[Opening Dataset excerpts section]

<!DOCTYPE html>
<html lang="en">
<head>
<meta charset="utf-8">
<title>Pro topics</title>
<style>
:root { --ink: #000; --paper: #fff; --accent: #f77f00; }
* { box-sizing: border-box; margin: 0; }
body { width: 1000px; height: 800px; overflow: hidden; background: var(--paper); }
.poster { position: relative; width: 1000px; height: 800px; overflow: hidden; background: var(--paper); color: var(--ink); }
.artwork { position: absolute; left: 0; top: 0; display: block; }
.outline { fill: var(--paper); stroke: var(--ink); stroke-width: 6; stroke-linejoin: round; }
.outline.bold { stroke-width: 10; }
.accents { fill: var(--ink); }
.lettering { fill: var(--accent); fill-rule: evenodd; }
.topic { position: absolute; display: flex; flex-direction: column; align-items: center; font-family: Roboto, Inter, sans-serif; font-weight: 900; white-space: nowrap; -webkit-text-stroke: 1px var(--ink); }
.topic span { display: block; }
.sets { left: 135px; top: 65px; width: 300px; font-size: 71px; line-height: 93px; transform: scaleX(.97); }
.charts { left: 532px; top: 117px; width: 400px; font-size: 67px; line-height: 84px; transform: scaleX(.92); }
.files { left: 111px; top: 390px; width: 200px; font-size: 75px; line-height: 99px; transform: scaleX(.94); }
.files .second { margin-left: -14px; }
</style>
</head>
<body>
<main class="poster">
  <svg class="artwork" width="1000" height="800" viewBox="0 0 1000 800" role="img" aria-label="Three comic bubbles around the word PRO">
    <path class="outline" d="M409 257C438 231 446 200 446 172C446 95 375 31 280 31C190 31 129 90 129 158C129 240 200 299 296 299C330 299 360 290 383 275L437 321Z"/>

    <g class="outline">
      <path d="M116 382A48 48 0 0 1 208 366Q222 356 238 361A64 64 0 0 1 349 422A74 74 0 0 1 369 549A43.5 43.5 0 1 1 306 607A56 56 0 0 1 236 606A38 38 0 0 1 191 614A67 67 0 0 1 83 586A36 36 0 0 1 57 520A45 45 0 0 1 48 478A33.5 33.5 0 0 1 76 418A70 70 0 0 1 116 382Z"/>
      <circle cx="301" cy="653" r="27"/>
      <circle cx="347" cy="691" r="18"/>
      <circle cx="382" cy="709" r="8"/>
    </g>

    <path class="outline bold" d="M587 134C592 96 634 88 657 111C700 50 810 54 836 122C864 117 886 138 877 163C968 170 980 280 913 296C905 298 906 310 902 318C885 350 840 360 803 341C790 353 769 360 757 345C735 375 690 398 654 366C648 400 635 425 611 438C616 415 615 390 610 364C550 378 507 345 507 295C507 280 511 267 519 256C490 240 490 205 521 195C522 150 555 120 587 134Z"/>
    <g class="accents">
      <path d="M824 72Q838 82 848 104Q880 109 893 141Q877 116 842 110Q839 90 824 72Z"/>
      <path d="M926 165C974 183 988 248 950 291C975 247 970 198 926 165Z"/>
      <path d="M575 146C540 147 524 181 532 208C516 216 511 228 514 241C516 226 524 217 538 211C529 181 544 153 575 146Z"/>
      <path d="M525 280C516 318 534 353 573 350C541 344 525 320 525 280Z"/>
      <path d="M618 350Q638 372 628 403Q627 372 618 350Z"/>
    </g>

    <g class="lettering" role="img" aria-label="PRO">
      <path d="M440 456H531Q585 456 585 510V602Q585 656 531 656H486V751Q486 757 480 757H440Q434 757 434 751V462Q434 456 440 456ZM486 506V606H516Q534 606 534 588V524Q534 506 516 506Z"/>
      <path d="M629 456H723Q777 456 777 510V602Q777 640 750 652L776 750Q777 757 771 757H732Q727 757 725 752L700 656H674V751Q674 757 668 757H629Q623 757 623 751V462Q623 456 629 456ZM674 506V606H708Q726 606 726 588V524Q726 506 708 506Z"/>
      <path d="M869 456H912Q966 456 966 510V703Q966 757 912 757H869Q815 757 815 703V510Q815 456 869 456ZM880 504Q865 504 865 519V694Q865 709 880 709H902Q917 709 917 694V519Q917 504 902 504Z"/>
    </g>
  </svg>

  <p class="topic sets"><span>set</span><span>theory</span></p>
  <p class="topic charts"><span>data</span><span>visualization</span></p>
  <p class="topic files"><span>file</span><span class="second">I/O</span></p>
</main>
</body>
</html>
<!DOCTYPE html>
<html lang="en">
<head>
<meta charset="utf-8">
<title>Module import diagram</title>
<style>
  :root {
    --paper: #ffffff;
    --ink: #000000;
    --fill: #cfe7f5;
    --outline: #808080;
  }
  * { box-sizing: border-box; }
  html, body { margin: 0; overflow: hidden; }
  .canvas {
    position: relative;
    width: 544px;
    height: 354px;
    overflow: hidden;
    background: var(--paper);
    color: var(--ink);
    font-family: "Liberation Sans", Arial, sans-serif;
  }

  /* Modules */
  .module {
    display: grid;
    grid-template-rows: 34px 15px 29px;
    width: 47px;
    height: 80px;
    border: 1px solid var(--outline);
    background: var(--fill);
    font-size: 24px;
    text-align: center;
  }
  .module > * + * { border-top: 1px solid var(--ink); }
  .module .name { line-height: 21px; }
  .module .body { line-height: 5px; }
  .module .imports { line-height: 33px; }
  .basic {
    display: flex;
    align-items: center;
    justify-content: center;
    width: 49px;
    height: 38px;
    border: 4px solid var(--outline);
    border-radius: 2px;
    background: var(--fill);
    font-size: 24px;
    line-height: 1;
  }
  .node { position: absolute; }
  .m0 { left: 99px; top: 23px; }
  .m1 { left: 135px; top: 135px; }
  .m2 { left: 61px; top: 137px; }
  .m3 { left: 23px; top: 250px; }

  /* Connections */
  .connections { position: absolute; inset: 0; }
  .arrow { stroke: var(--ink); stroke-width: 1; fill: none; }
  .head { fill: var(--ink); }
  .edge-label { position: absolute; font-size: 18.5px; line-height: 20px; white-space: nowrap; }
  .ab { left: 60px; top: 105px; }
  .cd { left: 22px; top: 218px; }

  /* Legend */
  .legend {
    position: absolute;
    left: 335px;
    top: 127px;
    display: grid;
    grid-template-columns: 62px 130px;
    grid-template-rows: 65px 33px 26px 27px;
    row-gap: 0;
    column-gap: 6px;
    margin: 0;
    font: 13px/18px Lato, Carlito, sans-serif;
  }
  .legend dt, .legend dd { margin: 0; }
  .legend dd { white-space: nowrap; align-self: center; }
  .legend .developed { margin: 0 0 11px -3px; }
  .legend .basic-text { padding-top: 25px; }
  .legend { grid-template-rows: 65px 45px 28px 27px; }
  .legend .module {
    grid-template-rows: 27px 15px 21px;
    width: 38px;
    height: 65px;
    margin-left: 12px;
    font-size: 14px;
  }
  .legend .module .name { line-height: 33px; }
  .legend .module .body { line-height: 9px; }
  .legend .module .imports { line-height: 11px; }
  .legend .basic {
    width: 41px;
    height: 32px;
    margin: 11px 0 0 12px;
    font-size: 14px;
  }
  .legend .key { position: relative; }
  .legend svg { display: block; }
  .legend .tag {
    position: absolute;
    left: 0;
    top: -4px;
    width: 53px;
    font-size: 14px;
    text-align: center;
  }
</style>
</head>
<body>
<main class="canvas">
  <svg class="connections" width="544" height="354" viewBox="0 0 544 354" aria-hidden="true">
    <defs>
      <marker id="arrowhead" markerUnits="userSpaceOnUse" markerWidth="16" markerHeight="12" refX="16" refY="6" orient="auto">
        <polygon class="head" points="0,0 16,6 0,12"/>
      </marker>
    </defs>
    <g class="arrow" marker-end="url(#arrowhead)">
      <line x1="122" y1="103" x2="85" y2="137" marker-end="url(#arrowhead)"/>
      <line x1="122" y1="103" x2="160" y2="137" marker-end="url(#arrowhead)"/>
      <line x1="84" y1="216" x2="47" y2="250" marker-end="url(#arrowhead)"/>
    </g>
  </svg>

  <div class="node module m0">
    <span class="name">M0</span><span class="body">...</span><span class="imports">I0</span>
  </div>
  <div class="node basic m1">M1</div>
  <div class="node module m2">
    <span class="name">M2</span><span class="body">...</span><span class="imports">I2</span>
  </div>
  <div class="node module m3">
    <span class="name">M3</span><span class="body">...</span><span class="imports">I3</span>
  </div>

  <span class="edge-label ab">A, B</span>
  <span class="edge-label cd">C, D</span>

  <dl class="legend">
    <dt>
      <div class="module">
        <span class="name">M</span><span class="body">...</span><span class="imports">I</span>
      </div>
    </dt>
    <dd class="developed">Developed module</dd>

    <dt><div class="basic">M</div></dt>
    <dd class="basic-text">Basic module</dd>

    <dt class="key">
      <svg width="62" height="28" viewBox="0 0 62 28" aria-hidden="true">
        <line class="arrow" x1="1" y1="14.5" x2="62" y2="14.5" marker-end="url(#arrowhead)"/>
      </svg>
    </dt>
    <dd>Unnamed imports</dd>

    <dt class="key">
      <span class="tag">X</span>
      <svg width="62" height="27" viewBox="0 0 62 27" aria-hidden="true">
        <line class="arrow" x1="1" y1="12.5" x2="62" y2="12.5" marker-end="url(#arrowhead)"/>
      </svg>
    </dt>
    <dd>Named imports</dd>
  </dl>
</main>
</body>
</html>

[Closing Dataset excerpts section]

→ What you need to do: Within the records above, count each line holding "marker". Write down only the number.

→ Solution for this exercise: 8